McCormick had net income of $57 million, or 43 cents per share, in the three months through August, compared with $43 million, or 32 cents a share, in the comparable quarter last year.
Sales rose 8 percent, with 2 percent of that increase attributed to favorable currency exchange rates. Sales increased 12 percent in Europe, and 21 percent in the Asia/Pacific region.
Many multinational companies are expected to see gains from the dollar's plunge, which has fallen this year and recently hit an all-time low of $1.40 against the euro.
For McCormick, which sells seasonings, sauces and marinades, the currency advantage has helped to offset soaring prices of raw materials such as flour, soybeans, cheese, wheat and pepper.
Robert J. Lawless, McCormick's chairman and chief executive officer, said commodity costs nicked the profit margin because the company won't be able to pass on the higher prices until next quarter to industrial customers such as food manufacturers and quick-service restaurants.
Lawless said the consumer business was not hurt as drastically by commodity prices but has seen an increase in packaging costs. "Our business is not without challenges," Lawless said. "Our industrial business is in a period right now where it is under pressure with steep increases for several commodities and a general weakness in the restaurant industry. We have been able to offset these head winds."

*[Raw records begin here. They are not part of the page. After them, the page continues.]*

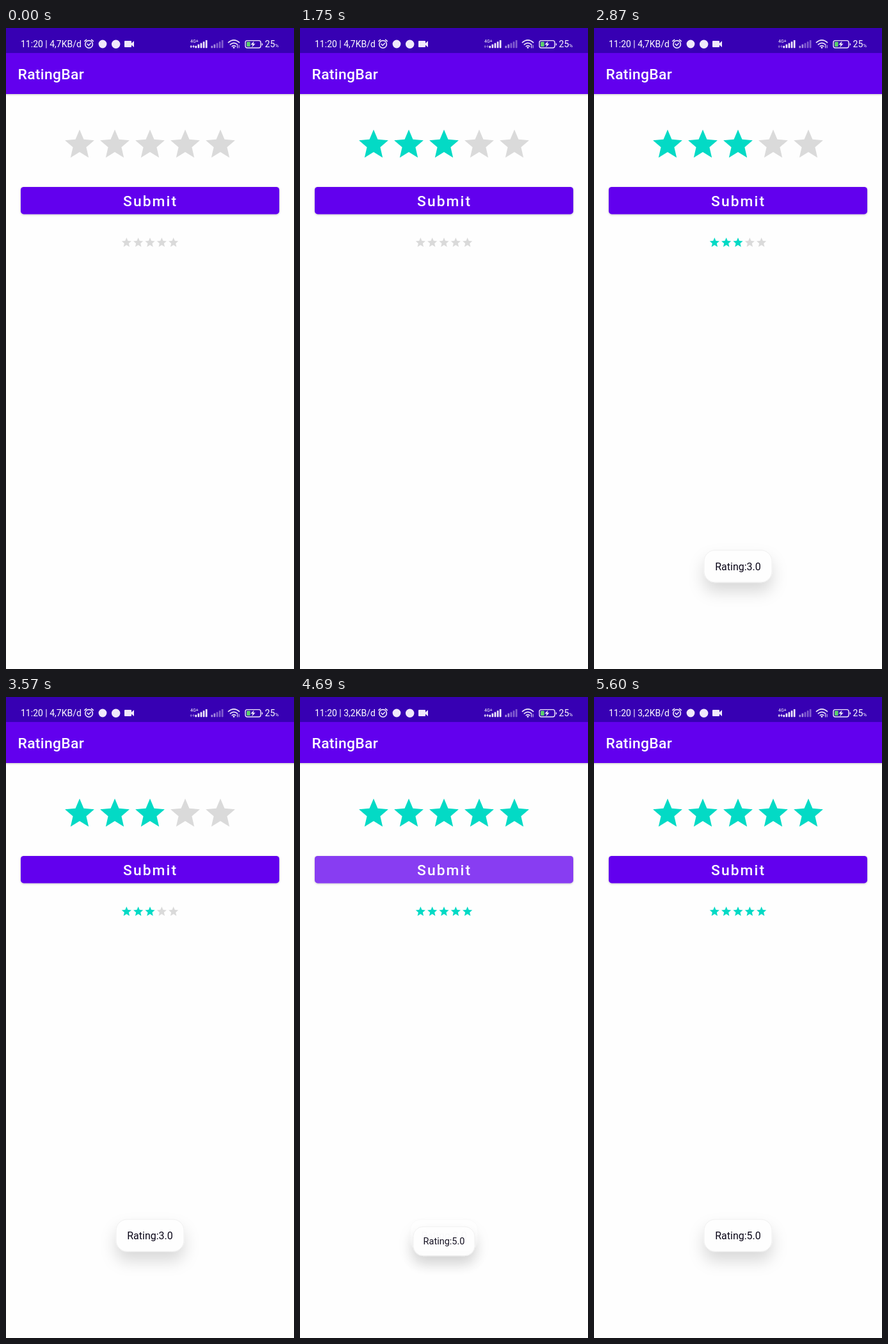
An HTML page for the animation above (6230 ms loop, 450x1000 px).

```html
<!DOCTYPE html>
<html lang="en">
<head>
<meta charset="utf-8">
<title>RatingBar</title>
<style>
html, body { margin: 0; width: 100%; height: 100%; overflow: hidden; background: #fefefe; }
svg { display: block; width: 450px; height: 1000px; }
text { font-family: Roboto, sans-serif; fill: #fff; white-space: pre; }
.line { fill: none; stroke: #f0e9fb; stroke-width: 1.6; stroke-linecap: round; stroke-linejoin: round; }
.solid { fill: #f0e9fb; }
.off { fill: #dadada; }
.on { fill: #03dac5; }
</style>
</head>
<body>
<svg viewBox="0 0 450 1000" xmlns="http://www.w3.org/2000/svg">
  <defs>
    <path id="star" d="M12 17.27 18.18 21l-1.64-7.03L22 9.24l-7.19-.61L12 2 9.19 8.63 2 9.24l5.46 4.73L5.82 21z"/>
    <clipPath id="buttonClip"><rect x="23" y="248" width="404" height="42.4" rx="4.6"/></clipPath>
    <filter id="barShadow" x="-10%" y="-10%" width="120%" height="140%">
      <feDropShadow dx="0" dy="1" stdDeviation="1.4" flood-color="#000" flood-opacity=".22"/>
    </filter>
    <filter id="toastShadow" x="-50%" y="-50%" width="200%" height="260%">
      <feDropShadow dx="0" dy="14" stdDeviation="12" flood-color="#000" flood-opacity=".15"/>
    </filter>
  </defs>

  <rect width="450" height="1000" fill="#fefefe"/>
  <rect x="-10" y="30" width="470" height="73" fill="#6200ee" filter="url(#barShadow)"/>
  <rect width="450" height="39" fill="#3700b3"/>

  <g id="status">
    <text id="clock" x="23" y="30" font-size="14"></text>
    <g class="line">
      <circle cx="129.6" cy="25.4" r="5.8"/>
      <path d="M127 25l2.2 2.2 3.2-3.4M122.8 20.6l2.8-2.3M136.4 20.6l-2.8-2.3"/>
    </g>
    <circle class="solid" cx="151" cy="25" r="6.4"/>
    <circle class="solid" cx="171.7" cy="25.2" r="6.7"/>
    <path class="solid" d="M186 20h9q1 0 1 1v2.8l4-3.5v9.6l-4-3.5V29q0 1-1 1h-9q-1 0-1-1v-8q0-1 1-1z"/>
    <text x="288" y="23" font-size="7">4G+</text>
    <g id="arrows" class="solid">
      <path d="M287.2 29.2l2-2.4 2 2.4h-1.3V31h-1.4v-1.8z"/>
      <path d="M291 28.6l2 2.4 2-2.4h-1.3v-1.8h-1.4v1.8z"/>
    </g>
    <g id="signal" class="solid"></g>
    <g class="line" stroke-width="2">
      <path d="M347.4 22.6q8.6-7.4 17.2 0M350.3 25.8q5.7-4.8 11.4 0M353.2 28.6q2.8-2.2 5.6 0"/>
      <path d="M361.5 27v4M364 31v-4" style="stroke-width:1"/>
    </g>
    <circle class="solid" cx="356" cy="30.6" r="1.4"/>
    <rect class="line" x="374" y="19.6" width="24" height="11.4" rx="3" style="stroke-width:1.4"/>
    <rect x="376" y="21.6" width="5.6" height="7.4" rx="1" fill="#5ccf6c"/>
    <path class="solid" d="M399.6 23.4q1.6 0 1.6 2t-1.6 2zM387.5 20.6l-5.2 5.5h3.1l-1.2 4.2 5.4-5.8h-3.2z"/>
    <text x="404.6" y="30" font-size="14">25</text>
    <text x="420.2" y="30" font-size="8">%</text>
  </g>

  <text x="18.6" y="80" font-size="22.9" font-weight="500" letter-spacing=".29">RatingBar</text>
  <g id="bigStars"></g>

  <rect x="23" y="248" width="404" height="42.4" rx="4.6" fill="#6200ee" filter="url(#barShadow)"/>
  <g clip-path="url(#buttonClip)"><circle id="ripple" cy="269.5" fill="#fff"/></g>
  <text x="183" y="278" font-size="22.9" font-weight="500" letter-spacing="2.05">Submit</text>
  <g id="smallStars"></g>
  <g id="toasts"></g>
</svg>

<script>
const LOOP = 6230, STEP = 70;
const FIRST_RATE = 1330, SECOND_RATE = 3640, SPEED_CHANGE = 4130;
const PRESSES = [2380, 4480], CLICK = 140;

// [ms after press, centre x, radius, opacity]
const RIPPLE = [[0, 145, 147, .165], [70, 200, 205, .22], [140, 225, 240, .24],
  [210, 225, 240, .24], [280, 225, 240, .14], [350, 225, 240, .05], [420, 225, 240, 0]];
// [ms after press, scale, shift y, opacity]
const TOAST = [[70, .84, 15, 0], [140, .86, 13, .4], [210, .906, 9, .95], [280, .965, 4, 1],
  [350, .992, .6, 1], [420, 1, -.5, 1], [560, 1, 0, 1]];

const $ = id => document.getElementById(id);

function add(parent, tag, attrs) {
  const el = document.createElementNS('http://www.w3.org/2000/svg', tag);
  for (const key in attrs) el.setAttribute(key, attrs[key]);
  return parent.appendChild(el);
}

function set(el, attrs) {
  for (const key in attrs) el.setAttribute(key, attrs[key]);
}

function sample(table, t) {
  const next = table.findIndex(row => row[0] >= t);
  if (next < 0) return table[table.length - 1].slice(1);
  if (next === 0) return table[0].slice(1);
  const a = table[next - 1], b = table[next];
  const k = (t - a[0]) / (b[0] - a[0]);
  return a.slice(1).map((v, i) => v + (b[i + 1] - v) * k);
}

function starRow(id, pitch, top) {
  const scale = pitch / 24;
  return [0, 1, 2, 3, 4].map(i => add($(id), 'use', {
    href: '#star',
    transform: `translate(${225 + (i - 2.5) * pitch} ${top}) scale(${scale})`
  }));
}

function makeToast(label) {
  const g = add($('toasts'), 'g', {});
  add(g, 'rect', { x: -53, y: -25, width: 106, height: 50, rx: 17, fill: '#fefefe',
    stroke: '#ebebeb', 'stroke-width': .8, filter: 'url(#toastShadow)' });
  add(g, 'text', { x: 0, y: 6, 'font-size': 16, 'text-anchor': 'middle',
    style: 'fill:#0a0618' }).textContent = label;
  return g;
}

function signalBars(x, opacity) {
  for (let i = 0; i < 5; i++) {
    const h = 3.4 + i * 2.2;
    add($('signal'), 'rect', { x: x + i * 4.1, y: 31.2 - h, width: 2.7, height: h, rx: .6,
      opacity: opacity(i) });
  }
}

signalBars(295.4, () => 1);
signalBars(320.4, i => i < 2 ? .6 : .4);
const big = starRow('bigStars', 55, 154);
const small = starRow('smallStars', 18.33, 325.4);
const toasts = ['Rating:3.0', 'Rating:5.0'].map(makeToast);

const paint = (row, count) =>
  row.forEach((star, i) => star.setAttribute('class', i < count ? 'on' : 'off'));

function drawToast(i, t) {
  let [scale, dy, alpha] = sample(TOAST, t - PRESSES[i]);
  if (i === 0) {
    const out = (t - PRESSES[1] - CLICK + STEP) / 210;
    alpha *= 1 - Math.min(1, Math.max(0, out));
  }
  set(toasts[i], { transform: `translate(225 ${840 + dy}) scale(${scale})`, opacity: alpha });
}

function draw(t) {
  $('clock').textContent = `11:20 | ${t < SPEED_CHANGE ? '4,7' : '3,2'}KB/d`;
  $('arrows').setAttribute('opacity', t >= 700 && t < SPEED_CHANGE ? .45 : .95);

  paint(big, t < FIRST_RATE ? 0 : t < SECOND_RATE ? 3 : 5);
  paint(small, t < PRESSES[0] + CLICK ? 0 : t < PRESSES[1] + CLICK ? 3 : 5);

  const press = t < PRESSES[1] ? PRESSES[0] : PRESSES[1];
  const [cx, r, opacity] = sample(RIPPLE, t - press);
  set($('ripple'), { cx, r, opacity: t < press ? 0 : opacity });

  toasts.forEach((_, i) => drawToast(i, t));
}

const start = performance.now();
function tick(now) {
  const t = Math.max(0, now - start) % LOOP;
  draw(Math.floor(t / STEP) * STEP);
  requestAnimationFrame(tick);
}
draw(0);
requestAnimationFrame(tick);
</script>
</body>
</html>
```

Besides the help it received from currency markets, McCormick made early shipments to retailers that accounted for roughly $10 million in sales during the quarter in a gambit to better capitalize on the holiday season, which already ranks as McCormick's busiest.
While the move is expected to lower fourth-quarter sales, Lawless said he hopes it will boost overall sales for the year because customers typically buy more if the promotional displays are up earlier.
He also emphasized in a conference call with analysts that the company is on track to achieve projected cost savings of $50 million a year from a restructuring program that's expected to be completed next year.
And Lawless noted that the company could gain market share because of its food safety program.
The issue has become a hot button for many consumers with recent scandals involving contaminated spinach and seafood. He said that the company's imports from overseas are tested at the departure point and re-tested when they enter the United States, and that the program is highlighted in marketing, especially to industrial customers.
McCormick. which has its headquarters in Sparks, reaffirmed its earnings guidance for the year, saying it expects to earn as much as $1.73 per share.
Jonathan P. Feeney, an analyst with Wachovia Capital Markets, said the most recent quarter was "in line" with expectations and that "the numbers look very easy to make for the fourth quarter."
McCormick's shares, which have slipped 3 percent this year, fell 79 cents to $37.25 yesterday.
The company has taken advantage of recent price drops to buy back stock at the rate of $147 million for the year, including $89 million in the third quarter.